### Records shown

-=-=-

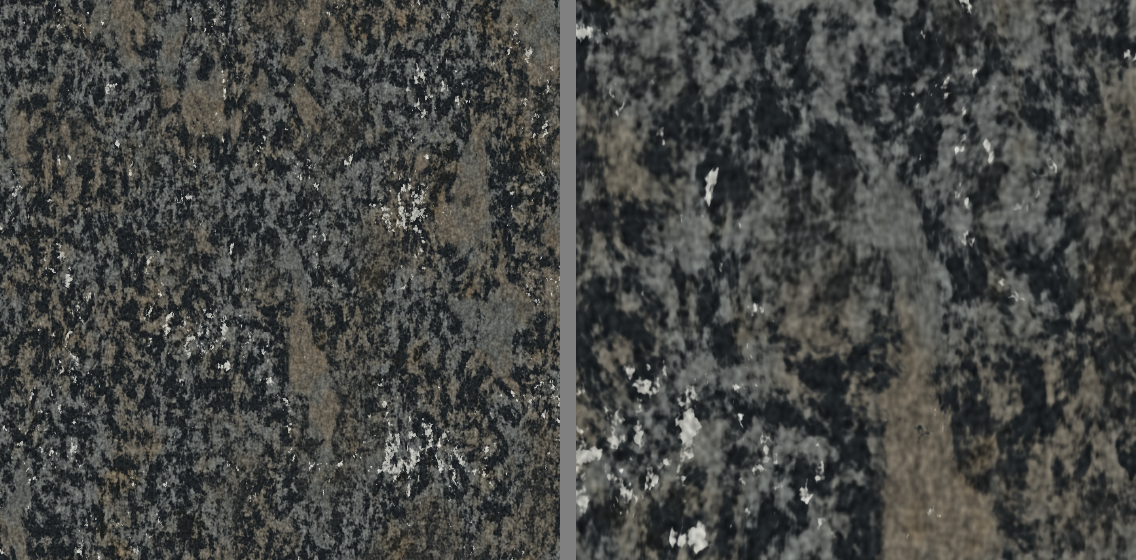
Left, the full canvas; right, a detail of the centre.
Give the GLSL for this texture, as a WebGL 1 fragment shader.

```glsl
precision highp float;
// Weathered dark stone: fine, vertically drawn grey flakes over blue-black
// ground, with a few smooth worn patches, faint rust and ragged chalky chips.
// All layers are thresholds of lightly warped, anisotropic gradient noise.
uniform vec2 u_resolution;

vec2 gradientAt(vec2 cell) {
  vec3 q = fract(cell.xyx * vec3(0.1031, 0.1030, 0.0973));
  q += dot(q, q.yzx + 33.33);
  float angle = 6.2832 * fract((q.x + q.y) * q.z);
  return vec2(cos(angle), sin(angle));
}

float gradientNoise(vec2 p) {
  vec2 i = floor(p), f = fract(p);
  vec2 w = f * f * f * (f * (f * 6.0 - 15.0) + 10.0);
  vec2 e = vec2(1.0, 0.0);
  float low = mix(dot(gradientAt(i), f),
                  dot(gradientAt(i + e), f - e), w.x);
  float high = mix(dot(gradientAt(i + e.yx), f - e.yx),
                   dot(gradientAt(i + 1.0), f - 1.0), w.x);
  return mix(low, high, w.y);
}

// Axes are kept unrotated so that every octave stays stretched vertically.
float fbm(vec2 p) {
  float sum = 0.0, amplitude = 1.0;
  for (int octave = 0; octave < 4; octave++) {
    sum += amplitude * gradientNoise(p);
    p = p * 2.03 + vec2(17.3, 9.1);
    amplitude *= 0.65;
  }
  return sum;
}

void main() {
  vec2 uv = gl_FragCoord.xy / u_resolution.y;
  vec2 warp = vec2(gradientNoise(uv * vec2(13.0, 9.0) + 3.7),
                   gradientNoise(uv * vec2(13.0, 9.0) + 41.2));
  vec2 p = uv + 0.018 * warp;

  // Shared fields, from broad to fine
  float broad = fbm(uv * vec2(3.5, 2.6) + 12.4);
  float stain = fbm(p * vec2(6.0, 4.5) + 63.8);
  float clumps = fbm(p * vec2(19.0, 11.0) + 33.1);
  float flakes = fbm(p * vec2(52.0, 36.0) + 5.3);
  float streaks = gradientNoise(p * vec2(140.0, 45.0) + 8.6);
  float grain = gradientNoise(uv * vec2(150.0, 115.0))
              + gradientNoise(uv * vec2(265.0, 215.0) + 19.4);

  // Flaked crust over the dark ground
  vec3 ground = vec3(0.115, 0.132, 0.142) * (1.0 + 0.45 * grain);
  vec3 crust = mix(vec3(0.345, 0.358, 0.35), vec3(0.365, 0.347, 0.308),
                   smoothstep(-0.25, 0.4, stain));
  crust *= 1.0 + 0.42 * grain + 0.25 * streaks + 0.3 * flakes;
  float height = flakes + 0.5 * clumps + 0.12 * broad + 0.3 * streaks + 0.25 * grain;
  float cover = smoothstep(-0.36, 0.36, height + 0.03);
  vec3 color = mix(ground, crust, cover);

  // Soft brown haze that lowers the contrast in broad areas
  float haze = smoothstep(0.05, 0.5, broad + 0.2 * stain);
  color = mix(color, vec3(0.27, 0.26, 0.235) * (1.0 + 0.6 * grain), 0.4 * haze);

  // Smooth worn patches, tall and mostly to the right, with thin dark rims
  float wear = fbm(p * vec2(5.0, 2.3) + 27.5) + 0.4 * (uv.x - 0.7);
  float patchMask = smoothstep(0.25, 0.36, wear + 0.09 * flakes + 0.06 * clumps);
  float rim = smoothstep(0.15, 0.24, wear) * (1.0 - patchMask);
  color = mix(color, ground, 0.5 * rim * smoothstep(-0.2, 0.2, stain));
  vec3 worn = mix(vec3(0.355, 0.365, 0.35), vec3(0.405, 0.378, 0.33),
                  smoothstep(-0.3, 0.3, stain));
  worn *= 1.0 + 0.3 * grain + 0.15 * streaks + 0.16 * flakes;
  float pits = smoothstep(0.4, 0.6, -0.6 * flakes - 0.6 * clumps);
  color = mix(color, mix(worn, ground, pits), 0.9 * patchMask);

  // Faint rust tint
  float rust = smoothstep(0.2, 0.7, fbm(p * vec2(12.0, 9.0) + 88.1));
  color *= mix(vec3(1.0), vec3(1.06, 0.96, 0.82), 0.6 * rust);

  // Chalky chips, broken up by fine noise and gathered in upright clusters
  float cluster = fbm(uv * vec2(8.0, 4.5) + 52.6);
  float chips = fbm(p * vec2(62.0, 40.0) + 71.9);
  float chalk = smoothstep(0.0, 0.2, 0.6 * cluster + 0.65 * chips + 0.1 * grain - 0.44);
  vec3 chalkColor = vec3(0.67, 0.67, 0.645) * (1.0 + 0.3 * grain + 0.2 * chips);
  color = mix(color, chalkColor, 0.9 * chalk);

  gl_FragColor = vec4(clamp(color, 0.0, 1.0), 1.0);
}
```
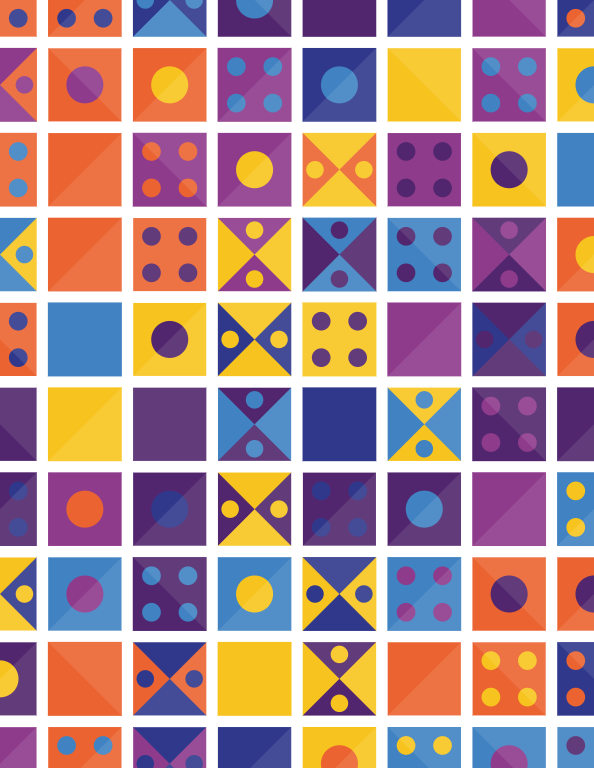
This pattern is drawn by a Shadertoy shader. Its source:

```glsl
// Seven columns of square tiles on white, each plain, one-dot, four-dot or
// hourglass, in two hashed palette colours. A pale diagonal sheen lies over
// most tiles; all shapes are signed distances in units of the tile pitch.

const vec3 PALETTE[6] = vec3[6](
    vec3(0.32, 0.15, 0.43),   // plum
    vec3(0.19, 0.22, 0.55),   // navy
    vec3(0.56, 0.23, 0.55),   // magenta
    vec3(0.25, 0.51, 0.76),   // blue
    vec3(0.92, 0.39, 0.19),   // orange
    vec3(0.97, 0.77, 0.12));  // yellow

// Integer hash: three values in 0..1 per cell and salt
vec3 hash3(ivec2 cell, uint salt) {
    uvec3 v = uvec3(uvec2(cell + 64), salt) * 1664525u + 1013904223u;
    v.x += v.y * v.z; v.y += v.z * v.x; v.z += v.x * v.y;
    v ^= v >> 16u;
    v.x += v.y * v.z; v.y += v.z * v.x; v.z += v.x * v.y;
    return vec3(v >> 8u) / 16777216.0;
}

float boxDistance(vec2 p, float halfSize) {
    vec2 d = abs(p) - halfSize;
    return max(d.x, d.y);
}

float coverage(float dist, float pixel) {
    return clamp(0.5 - dist / pixel, 0.0, 1.0);
}

// Half-plane sheen: lower right, upper right, whole tile or none
float sheen(vec2 p, float pick, float pixel) {
    if (pick > 0.88) return 1.0;
    if (pick > 0.76) return 0.0;
    float diagonal = pick < 0.46 ? -p.x - p.y : p.y - p.x;
    return coverage(diagonal * 0.7071, pixel);
}

vec3 tileColor(vec2 p, ivec2 cell, float pixel) {
    vec3 pick = hash3(cell, 1u);
    vec3 style = hash3(cell, 2u);

    // Two different palette entries
    int base = int(pick.x * 5.9);
    int other = (base + 1 + int(pick.y * 5.0)) % 6;
    vec3 ground = PALETTE[base];
    vec3 accent = PALETTE[other];

    float motif = style.x;
    float shape = 1.0;
    if (motif > 0.73) {
        // Hourglass with a dot in each of two opposite triangles
        vec2 q = abs(style.y < 0.5 ? p : p.yx);
        float sides = (q.y - q.x) * 0.7071;
        float dots = length(q - vec2(0.0, 0.288)) - 0.103;
        shape = min(sides, dots);
    } else if (motif > 0.46) {
        shape = length(abs(p) - 0.215) - 0.11;
    } else if (motif > 0.20) {
        shape = length(p) - 0.218;
    }

    vec3 color = mix(ground, accent, coverage(shape, pixel));
    return mix(color, vec3(1.0), 0.095 * sheen(p, style.z, pixel));
}

void mainImage(out vec4 fragColor, in vec2 fragCoord) {
    // Tile centres sit on whole numbers, counted from the top left
    float pixel = 7.0 / iResolution.x;
    vec2 p = vec2(fragCoord.x, iResolution.y - fragCoord.y) * pixel;
    vec2 cell = floor(p + 0.5);
    vec2 local = p - cell;

    // Slight unevenness in tile size
    float halfSize = 0.43 + 0.006 * hash3(ivec2(cell), 3u).x;
    float inside = coverage(boxDistance(local, halfSize), pixel);
    vec3 color = mix(vec3(1.0), tileColor(local, ivec2(cell), pixel), inside);
    fragColor = vec4(color, 1.0);
}
```
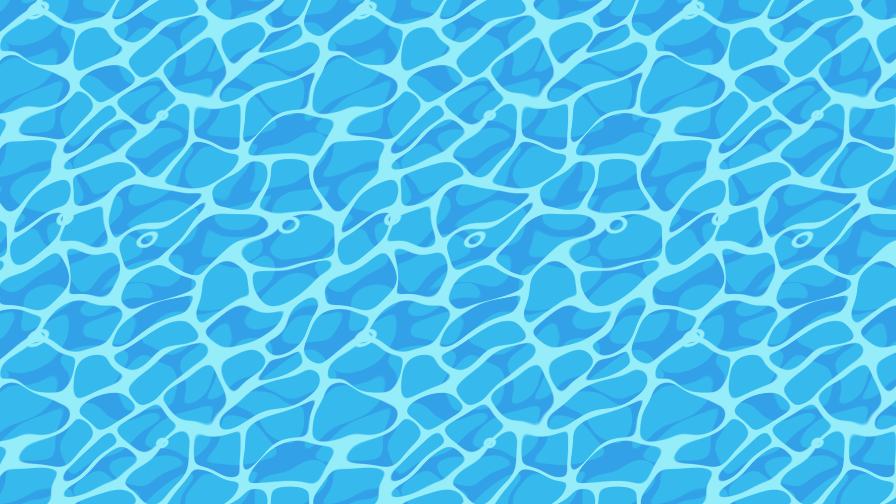
A Shadertoy shader for this texture:

```glsl
const float TAU = 6.2831853;
const float TILE_HEIGHT = 0.65;               // one repeat, in canvas heights
const vec2 FLOW = vec2(0.883, 0.469);         // direction the ripples stretch along
const vec3 WATER = vec3(0.21, 0.73, 0.93);
const vec3 SHADOW = vec3(0.20, 0.63, 0.91);
const vec3 GLINT = vec3(0.59, 0.93, 0.98);

vec2 hash2(vec2 cell, float seed) {
    vec2 h = vec2(dot(cell, vec2(127.1, 311.7)), dot(cell, vec2(269.5, 183.3)));
    return fract(sin(h + seed * 17.3) * 43758.55);
}

// Shortens vectors along the flow, so that round shapes become long
vec2 squash(vec2 v, float amount) {
    return v - FLOW * dot(v, FLOW) * amount;
}

// Layered sines that repeat with the tile
vec2 sway(vec2 p, float phase) {
    vec2 broad = sin(TAU * vec2(dot(p, vec2(1, 2)), dot(p, vec2(2, -1))) + phase);
    vec2 middle = sin(TAU * vec2(dot(p, vec2(-2, 4)), dot(p, vec2(4, 1))) + phase * 2.3);
    vec2 fine = sin(TAU * vec2(dot(p, vec2(3, 7)), dot(p, vec2(6, -5))) + phase * 3.7);
    return 0.022 * broad + 0.011 * middle + 0.005 * fine;
}

// Swelling and thinning of the lines, about -1 to 1
float swell(vec2 p, float phase) {
    float a = sin(TAU * dot(p, vec2(3, -4)) + phase);
    float b = sin(TAU * dot(p, vec2(5, 3)) + phase * 1.7);
    float c = sin(TAU * dot(p, vec2(-2, 7)) + phase * 2.9);
    return (a + b + c) / 2.4;
}

vec2 cellPoint(vec2 cell, vec2 grid, float seed) {
    return (cell + 0.06 + 0.88 * hash2(mod(cell, grid), seed)) / grid;
}

// Distance to the walls of stretched cells, rounded where walls meet
float cellWalls(vec2 p, vec2 grid, float seed, float stretch, float sharpness) {
    vec2 home = floor(p * grid);
    vec2 nearCell = home;
    vec2 nearOffset = vec2(0.0);
    float nearest = 1e3;
    for (int y = -2; y <= 2; y++)
    for (int x = -2; x <= 2; x++) {
        vec2 cell = home + vec2(x, y);
        vec2 offset = squash(cellPoint(cell, grid, seed) - p, stretch);
        float d = dot(offset, offset);
        if (d < nearest) {
            nearest = d;
            nearCell = cell;
            nearOffset = offset;
        }
    }
    float total = 0.0;
    for (int y = -2; y <= 2; y++)
    for (int x = -2; x <= 2; x++) {
        if (x == 0 && y == 0) continue;
        vec2 cell = nearCell + vec2(x, y);
        vec2 offset = squash(cellPoint(cell, grid, seed) - p, stretch);
        vec2 across = offset - nearOffset;
        float wall = dot(0.5 * (offset + nearOffset), across)
                   / max(length(squash(across, stretch)), 1e-4);
        total += exp(-sharpness * wall);
    }
    return -log(max(total, 1e-30)) / sharpness;
}

// Loose oval rings, in some squares of a coarse grid
float looseRings(vec2 p, vec2 grid, float seed) {
    vec2 cell = floor(p * grid);
    vec2 id = mod(cell, grid);
    vec2 centre = (cell + 0.3 + 0.4 * hash2(id, seed)) / grid;
    vec2 kind = hash2(id, seed + 5.0);
    float radius = mix(0.009, 0.019, kind.y);
    float ring = abs(length(squash(p - centre, 0.4)) - radius) - 0.0045;
    return kind.x < 0.55 ? ring : 1.0;
}

float cover(float d, float softness) {
    return smoothstep(softness, -softness, d);
}

void mainImage(out vec4 fragColor, in vec2 fragCoord) {
    vec2 p = fragCoord / (iResolution.y * TILE_HEIGHT);
    float softness = 0.75 / (iResolution.y * TILE_HEIGHT);

    // Broad shadow web on the floor of the pool
    vec2 deep = p + sway(p, 4.1);
    float shadow = cellWalls(deep, vec2(5, 7), 3.0, 0.42, 65.0);
    shadow -= 0.0075 + 0.0085 * swell(p, 2.0);

    // Bright web of light on the surface
    vec2 surface = p + sway(p, 0.7);
    float glint = cellWalls(surface, vec2(5, 8), 8.0, 0.42, 95.0);
    glint -= 0.0066 + 0.0045 * swell(p, 5.2);
    glint = min(glint, looseRings(p + 0.4 * sway(p, 1.9), vec2(3, 3), 2.0));

    vec3 color = mix(WATER, SHADOW, cover(shadow, softness));
    color = mix(color, GLINT, cover(glint, softness));
    fragColor = vec4(color, 1.0);
}
```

-=-=-

Determine the count of lines in the data above with the string "ground" in them, and give that count alone.

8